The Chronic Meltdown of Law

The New Republic has a withering piece by Noam Scheiber about the meltdown of the American law firm model. I saw a little bit of this first hand when I worked as a paralegal at a couple of the big firms in Midtown before law school — in particular, the incivility toward those of lower (usually chronological, but sometimes credentials-based) status, and the indifference of many of those who seemed to have any clout within the firms. It’s hardly news; these places have been hell for a long time. It’s just that the business model is now failing, and so it’s an economics story. And because (at least for now) there are fewer alternatives for lawyers who are not insane enough to go along for the ride, long term, the protests are louder. I get the competition in law, but the rest of this is just nuts.

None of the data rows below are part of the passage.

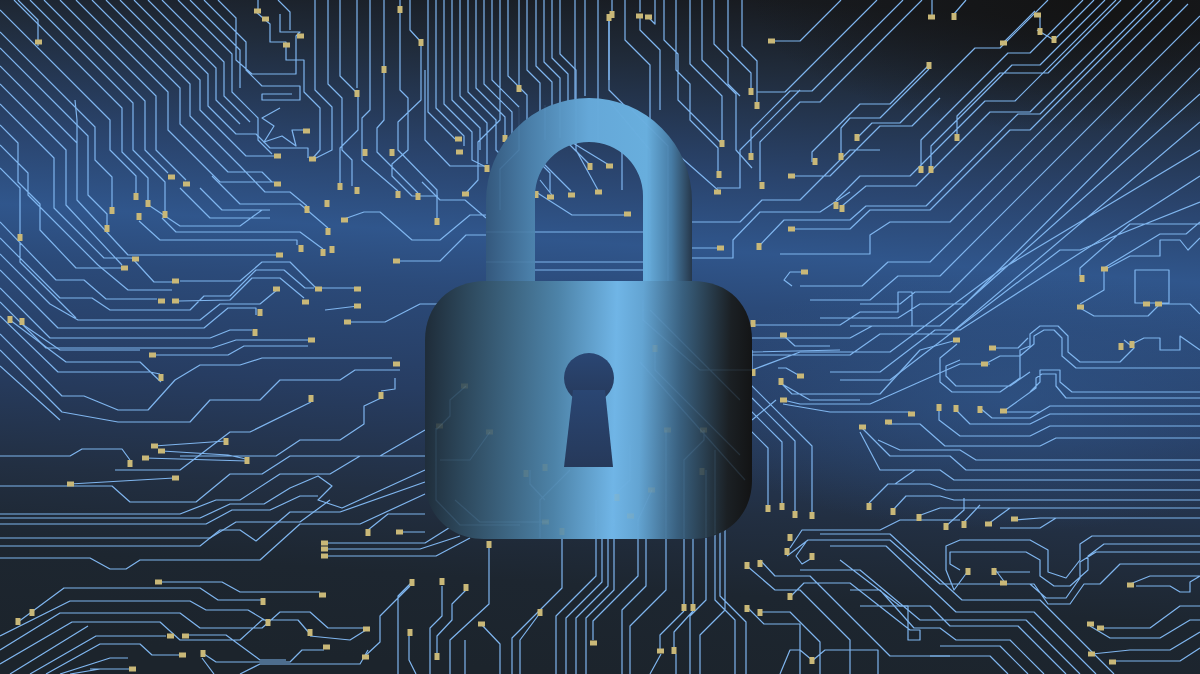
<!DOCTYPE html>
<html lang="en">
<head>
<meta charset="utf-8">
<title>Padlock on a circuit board</title>
<style>
:root{--trace:#7fb5ee;--pad:#c9b878;--night:#16191d;--deep:#1e2833;--blue:#30568c;--navy:#29436f;--steel:#6fb4e4}
html,body{margin:0;height:100%;overflow:hidden;background:var(--night)}
svg{display:block;width:1200px;height:674px}
.traces path{fill:none;stroke:var(--trace);stroke-width:1.2;stroke-linejoin:round}
.pads path{fill:none;stroke:var(--pad);stroke-width:5}
.ghost{opacity:.13}
.keyhole{fill:url(#keyhole-fill)}
</style>
</head>
<body>
<svg viewBox="0 0 1200 674" role="img" aria-label="Blue padlock over glowing circuit board traces">
<defs>
<linearGradient id="board" gradientUnits="userSpaceOnUse" x1="620" y1="-10" x2="575" y2="674">
<stop offset="0" stop-color="#181b20"/><stop offset=".1" stop-color="#202b3a"/><stop offset=".26" stop-color="#2a446d"/><stop offset=".37" stop-color="#30568c"/><stop offset=".45" stop-color="#2b4a79"/><stop offset=".6" stop-color="#273d62"/><stop offset=".75" stop-color="#222f42"/><stop offset=".87" stop-color="#1d2630"/><stop offset="1" stop-color="#1c242c"/>
</linearGradient>
<radialGradient id="corner" gradientUnits="userSpaceOnUse" cx="1080" cy="0" r="330" gradientTransform="matrix(1 0 0 .4 0 0)">
<stop offset="0" stop-color="#131313" stop-opacity=".9"/><stop offset="1" stop-color="#131313" stop-opacity="0"/>
</radialGradient>
<radialGradient id="glow" gradientUnits="userSpaceOnUse" cx="1010" cy="400" r="330" gradientTransform="matrix(1 0 0 .4 0 240)">
<stop offset="0" stop-color="#31598f" stop-opacity=".6"/><stop offset="1" stop-color="#31598f" stop-opacity="0"/>
</radialGradient>
<linearGradient id="body-fill" gradientUnits="userSpaceOnUse" x1="425" y1="405" x2="752" y2="412">
<stop offset="0" stop-color="#1f2d3a"/><stop offset=".12" stop-color="#2d485c"/><stop offset=".4" stop-color="#4d83a8"/><stop offset=".58" stop-color="#70b5e6"/><stop offset=".66" stop-color="#63a4d2"/><stop offset=".78" stop-color="#39607f"/><stop offset=".93" stop-color="#1b2024"/><stop offset="1" stop-color="#131415"/>
</linearGradient>
<linearGradient id="shackle-fill" gradientUnits="userSpaceOnUse" x1="486" y1="0" x2="692" y2="0">
<stop offset="0" stop-color="#34587d"/><stop offset=".22" stop-color="#4b80aa"/><stop offset=".5" stop-color="#65a8d8"/><stop offset=".78" stop-color="#68aedd"/><stop offset=".9" stop-color="#477ca5"/><stop offset="1" stop-color="#26374a"/>
</linearGradient>
<linearGradient id="keyhole-fill" x2="0" y2="1"><stop offset="0" stop-color="#2a4673"/><stop offset="1" stop-color="#26395a"/></linearGradient>
</defs>

<rect width="1200" height="674" fill="url(#board)"/>
<rect width="1200" height="674" fill="url(#corner)"/>
<rect width="1200" height="674" fill="url(#glow)"/>

<g class="traces">
<g id="top-left">
<path d="M0 32L95 127V160L112 177V207M0 48L88 136V195L107 214V225M0 10L110 120V150L136 176V193M14 0L122 108V152L148 178V200M30 0L133 103V150L165 182V211M44 0L145 101V150L168 173M60 0L156 96V150L186 180"/>
<path d="M76 0L168 92V130L220 182H274M92 0L180 88V124L228 172H262L272 182M106 0L190 84V116L240 166L265 192H290L307 206M120 0L200 80V110L246 156H274M134 0L208 74V106L236 134H256L270 148H308V158M148 0L216 68V100L240 124M162 0L224 62V96L250 122"/>
<path d="M178 0L232 54V92L258 118V140L272 154M190 0L222 32L240 50V88M204 0L246 42V70L262 86H300V100H262V94H292M218 0L236 18V60L252 74H296V36L300 32H280V14M256 12L270 24V42H286V60H304V92L320 108V150L312 159M258 0V10M278 0L290 12V30"/>
<path d="M280 108L262 118L274 126L264 142L282 136L296 146L292 130H305M38 46V20L18 0M0 66L77 143V120L75 100M77 120V200L128 255H279M0 84L66 150V205L122 265M0 104L54 158V208L104 258H132M0 125L18 143V182L40 204V230L76 268H122M0 145L28 173V195L98 265M0 168L20 188V236"/>
<path d="M139 221L160 240H297V245M162 218L176 232H300L323 249M150 206L180 226H240L262 210M180 188L210 218H270M200 188L222 210H270M212 176L240 204H300L328 228"/>
</g>
<g id="top-centre">
<path d="M315 0V90L332 107V150L314 159M328 0V84L342 98V150L352 160V186M340 0V76L357 93M358 97V130L340 148V183M357 0V88M370 0V110L362 118V160L398 191M384 0V66M384 73V120L377 128V152L418 193M400 0V9M400 12V90L408 98V150L392 164V176L412 196H438M421 42L410 30V0M421 46V100L398 122V150L437 190V218"/>
<path d="M428 0V112L455 139M436 0V108L464 136V146M444 0V104L472 132V160L488 168M452 0V100L480 128V150M460 0V96L487 123V164M468 0V92L496 120V150L510 164M476 0V88L505 117V135M484 0V84L512 112V140M492 0V80L519 107M500 0V120L478 142V180L465 194M508 0V76L527 95V150L550 173V192M519 0V87M527 0V70L540 83V160L571 191M536 0V66L552 82V130M544 0V62L560 78V135L590 165M552 0V58L568 74V140L609 165M560 0V54L576 70V150L598 190"/>
<path d="M344 219L364 212H380L412 240H440L470 215H486M397 261H440L466 235H486M422 182L440 200H465L486 218M425 70V140L450 166H486M536 192L572 215H630M486 232H643M486 262H643M486 270H643M540 180L552 195M575 0V100M585 0V96M598 0V110L622 134V190M609 20V90L632 113V160L643 172"/>
<path d="M612 0V11M640 12V0M648 17L655 24V0M640 18V30L660 50V110M609 18V80M625 0V40L650 65V130L718 190M664 0V40L678 54V100L720 142M676 0V70L690 84V120L718 148V172M690 0V64L722 96V140M702 0V60L736 94V150L752 168M714 0V44L728 58V84L740 96M728 0V50L751 73V88M742 0V46L757 61V102"/>
</g>
<g id="top-right">
<path d="M771 41H800L841 0M757 92L785 92L877 0M751 153V130L790 91H812L903 0M760 181V142L800 102H820L922 0M717 188H740V150L800 90M932 17V0M954 14L966 0M929 65L890 104H860L812 152V162M929 69L880 118H850L841 128V154M1003 43L1035 11M1037 30L1054 40L1094 0M1040 28V14"/>
<path d="M857 138L872 123H900L975 48H1000L1048 0M921 166V140L1008 53H1030L1083 0M931 166V146L1012 65H1040L1105 0M957 134V116L1000 73H1048L1121 0M791 176H830L880 126H912L940 98M836 200L860 176H910L985 101H1015L1116 0M842 206L866 186H916L990 112H1030L1142 0M791 229H850L870 210H930L1010 130H1030L1160 0M720 248H692M692 222H740L762 200H800L850 150H880"/>
<path d="M759 246L784 220H850L866 206H926L1018 114H1040L1154 0M692 258H733V240L760 212H820L850 192M780 254H870V235L890 222H950L1172 0M800 286H862L888 262H930L1188 4M810 300H870L898 276H940L1200 16M860 304H900L915 292H950L1200 42M820 318H898L920 304H965L1200 68M752 325H840L860 312H898V292H912V326H850M752 338H850L872 326H940L1200 94M752 355H850L880 334H950L1200 122M752 370L800 352H890L1000 270L1200 150M830 372H880L935 330H960L1200 176"/>
<path d="M840 380H890L1060 250H1080L1200 202M1200 222L1186 234H1160L1104 268M1200 238L1188 250L1180 240H1160V256H1130L1104 270V290L1080 304M1135 270H1169V303H1135ZM1080 276V268L1130 224L1200 224M804 272H790L784 280L792 286M1080 308L1094 316H1148L1160 304H1190L1200 314"/>
</g>
<g id="left">
<path d="M0 222L56 280H84L106 299H157M0 238L60 298H92L110 310H190L204 296H230L256 270H284L305 288H314M0 254L50 304L78 320H200L220 304H260L277 290M0 270L58 328H204L228 308H256V315M20 242V262L76 318M98 265L128 290H172M132 258L154 282H172M180 281H240L262 262H290L316 288H354M179 301L230 300L252 278H280L304 298M0 288L50 338H210L230 330H252M0 302L46 348H212L236 340H308"/>
<path d="M347 322H385L420 304H440M325 310L358 306M156 355H228L244 346H308M0 316L58 372H150L160 374M10 320L66 362H140L161 382M22 324L60 350H140M0 334L62 396H84L118 410H148L175 380L200 365H240L262 358H392M0 350L62 412L118 422H190L210 400H260L280 380H340L355 370H400M0 366L60 420M311 402L250 432H230L180 470H115"/>
<path d="M381 391L395 389V378M381 398L364 406V424L340 440H300L276 456H180M154 446L226 441M145 458L247 461M162 451L228 455L246 459M70 484L174 478M0 456H70L82 449H122L130 460M0 486H112L130 502H196L230 474H262L290 456H380L425 430M0 514H180L216 500H240L280 474H330L360 456H425M0 518H200L230 504H264L290 488L318 476L332 486L318 500L342 508L425 470M0 524H206L232 510H270L300 496H318M0 538H210L236 522H300L330 500"/>
<path d="M0 546H200L220 530H240L256 541L290 512H340L425 482M0 558H90L110 569H126L140 560H260L300 524H360L425 494M326 543H425L452 526M326 549H420L460 536M326 556H436L470 538M368 530L388 514H425M400 532H425"/>
</g>
<g id="bottom-left">
<path d="M158 582H222L240 592H320M18 622L64 588H200L218 600H262M0 636L70 601H190L206 610H248L268 622M0 650L60 613H180L200 628H262L280 612H310L328 628H366M0 664L72 622H160L180 640H240L262 620H298L310 634M10 674L88 626M30 674L96 636H166M46 674L100 644H140L152 655H182M60 674L110 658H128M186 635H226L260 660H286M204 654L216 662H290L302 650H324M132 669H90M70 674L100 669M202 658L214 674M310 636L350 640L366 630M240 674L260 664H360L368 650"/>
<path d="M489 548V604L450 640V674M442 586V616L430 628V674M466 590L452 604V620L437 636V654M412 582L398 596V674M409 636V660L416 674M481 624L500 644V674M465 640V674M365 656L380 642V616L410 586M540 613L520 640V674"/>
</g>
<g id="bottom-centre">
<path d="M562 538V588L512 638V674M596 538V576L556 616V674M602 538V582L566 618V674M608 538V586L576 618V674M614 538V590L586 618V674M638 538V576L593 621V640M646 538V586L622 610V674M666 538V590L630 626V674M684 538V604M693 606V538M684 611L660 635V650M693 611L674 632V648M706 538V600L690 616V674M715 534V600L735 620V674M720 532V596L746 622V674M725 530V610L700 635V674M676 654V674M661 654L650 674"/>
<path d="M747 566L775 590H800L850 640V674M760 560L775 576H810L890 656H950M748 608L764 624H800V674M760 612H790L820 642V674M790 597L804 583H850L910 630H920V640H908V606H860M812 660L800 650H790L780 674M812 661L825 650H878V674"/>
</g>
<g id="right">
<path d="M752 372V350M720 400L768 448V505M740 400L782 442V505M752 398L795 441V511M740 374L812 446V512M752 420L776 400M752 352L840 350M783 335L795 346H830M780 382L792 394H880L920 350L957 340M800 376L786 368H778M783 400L800 404H870L960 364H990M782 384L810 400H860"/>
<path d="M957 344L940 358V382L952 392H1000L1020 378V350L1030 346V334L1040 326H1058L1068 336V352L1080 362H1120L1134 348L1124 340M985 364L1000 356H1020L1034 344V336L1044 330H1054L1062 338V356L1076 368H1200M992 348H1018L1028 338M960 360L946 366V376L956 386H1010L1030 372M1030 392L1040 382V370H1060V382L1072 392H1200M1004 411L1036 388V378L1042 374H1056V386L1066 398H1200M1132 344L1144 338H1160V350H1180V336L1200 350"/>
<path d="M783 404L830 412H910M862 428L890 456H950L966 470H1200M888 424H920L945 446H1040L1056 438H1200M939 408V420L960 436H1030L1050 426H1200M956 410L970 424H1030L1050 414H1200M980 408L992 418H1030L1050 406H1200M1004 412H1040M878 440L900 450H960L976 460H1200M860 432L880 470H940L954 480H1200M869 503L888 484H930L946 490H1200M893 510L906 496H940L954 500H1200M918 516L940 508H1200M946 526L964 510V498M964 522L980 505M988 524L1010 508M1014 520L1040 518H1200M1000 528H1040L1056 518M895 484L915 470H940"/>
<path d="M790 548L802 530H880L900 520H960M787 556L808 540H890L940 584H1000M812 558L802 564L796 556L806 542M968 571L954 590L946 570V546L960 540H1030L1048 550V572L1066 578L1080 560V544L1092 536H1200M994 568L1006 584H1034L1048 604H1070L1084 584H1100L1120 564H1200M1004 584H1030L1046 598H1066L1080 578V562L1096 552H1200M960 570L950 564V552H1026L1040 560V576L1054 586H1070L1088 570V556L1104 544H1200M994 572H1030M1130 584L1150 576H1200M1136 586H1170L1180 592H1190V582L1200 576"/>
<path d="M820 534L890 534L962 600H1040L1114 674M830 546H886L956 612H1034L1096 674M800 570H860L920 620H1026L1080 674M840 560L900 606H930L950 626H1018L1066 674M850 590L880 590L914 628H940L956 640H1010L1044 674M940 646H1000L1028 674M930 656H990L1008 674M1090 626L1110 638H1160L1190 620H1200M1100 628H1150L1180 606H1200M1092 654L1130 650H1170L1200 632M1112 661H1180L1200 648"/>
</g>
</g>

<g class="pads">
<path id="flat-pads" d="M254 11h7M262 19h7M283 45h7M297 36h7M303 131h7M35 42h7M168 177h7M183 184h7M274 156h7M274 184h7M309 159h7M276 255h7M132 259h7M121 268h7M158 301h7M172 301h7M172 281h7M273 289h7M315 289h7M354 289h7M354 306h7M344 322h7M302 302h7M308 340h7M149 355h7M393 364h7M393 261h7M341 220h7M455 139h7M456 152h7M462 194h7M547 197h7M568 195h7M606 166h7M595 192h7M624 214h7M636 16h7M645 17h7M768 41h7M714 192h7M788 176h7M788 229h7M717 248h7M801 272h7M928 17h7M1034 15h7M1000 43h7M1143 304h7M1155 304h7M1101 269h7M1077 307h7M797 376h7M780 335h7M780 400h7M953 340h7M989 348h7M981 364h7M1000 411h7M908 414h7M859 427h7M885 422h7M151 446h7M142 458h7M158 451h7M67 484h7M172 478h7M321 543h7M321 549h7M321 556h7M396 532h7M155 582h7M319 595h7M363 629h7M167 636h7M182 636h7M179 655h7M129 669h7M362 657h7M323 647h7M478 624h7M590 643h7M657 651h7M1011 519h7M985 524h7M1000 583h7M1127 585h7M1087 624h7M1097 628h7M1088 654h7M1109 662h7"/>
<path id="upright-pads" d="M112 207v7M107 225v7M136 193v7M148 200v7M165 211v7M139 213v7M307 206v7M327 200v7M328 228v7M301 245v7M323 249v7M332 246v7M20 234v7M10 316v7M22 318v7M260 309v7M255 329v7M161 374v7M311 395v7M381 392v7M357 90v7M384 66v7M400 6v7M421 39v7M340 183v7M357 187v7M398 191v7M418 193v7M437 218v7M365 149v7M392 149v7M487 165v7M519 85v7M505 135v7M536 191v7M590 163v7M609 14v7M612 11v7M722 140v7M751 88v7M757 102v7M719 171v7M751 153v7M762 182v7M759 243v7M815 158v7M841 153v7M857 134v7M921 166v7M931 166v7M957 134v7M929 62v7M954 13v7M1040 28v7M1054 36v7M836 202v7M842 205v7M1082 275v7M1121 343v7M1132 341v7M781 378v7M939 404v7M956 405v7M980 406v7M753 320v7M753 369v7M768 505v7M782 503v7M795 511v7M812 512v7M869 503v7M893 508v7M919 514v7M946 523v7M964 521v7M226 438v7M247 457v7M130 460v7M368 529v7M489 541v7M18 618v7M32 609v7M263 598v7M268 619v7M203 650v7M310 629v7M410 629v7M412 579v7M442 578v7M466 584v7M437 653v7M540 609v7M684 604v7M693 604v7M674 647v7M747 562v7M760 560v7M747 605v7M760 609v7M790 534v7M787 548v7M812 553v7M790 593v7M812 657v7M968 568v7M994 568v7"/>
</g>

<g id="padlock">
<path fill="url(#shackle-fill)" fill-rule="evenodd" d="M486 283V201A103 103 0 0 1 692 201V283ZM535 281H643V196A54 54 0 0 0 535 196Z"/>
<path fill="url(#body-fill)" d="M486 281H692C730 281 752 306 752 340V480C752 515 727 539 692 539H484C449 539 425 514 425 480V340C425 306 449 281 486 281Z"/>
<g class="traces ghost">
<path d="M519 105V150L500 169V210M545 105V140M560 100V138M576 100V140M598 100V142M610 102L650 150V281M632 110L668 146V281M486 232H535M486 262H535M643 300V320L700 370H752M650 310L740 400M655 345V370L740 455M640 362L745 480M436 430L450 416V400L466 386M436 428V500L460 525H520M545 500L530 484V470M548 522H480L455 500M570 470L540 500V538M596 538V500M614 538V495L630 480V445M638 538V520L652 490M666 538V430M684 538V460L704 440V430M706 538V470M715 534V450M490 432L470 460H440"/>
</g>
<g class="pads ghost"><path d="M461 386h7M486 432h7M542 522h7M648 490h7M627 516h7M664 430h7M700 430h7M545 464v7M526 470v7M562 528v7M617 494v7M702 468v7M436 426h7M655 345v7"/></g>
<g class="keyhole"><circle cx="589" cy="378" r="25"/><polygon points="573,390 605,390 613,467 564,467"/></g>
</g>
</svg>
</body>
</html>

I mean, how does a profession that is so rooted in the humanities and that has a basic threshold requirement of critical thinking skills ever get to such a point?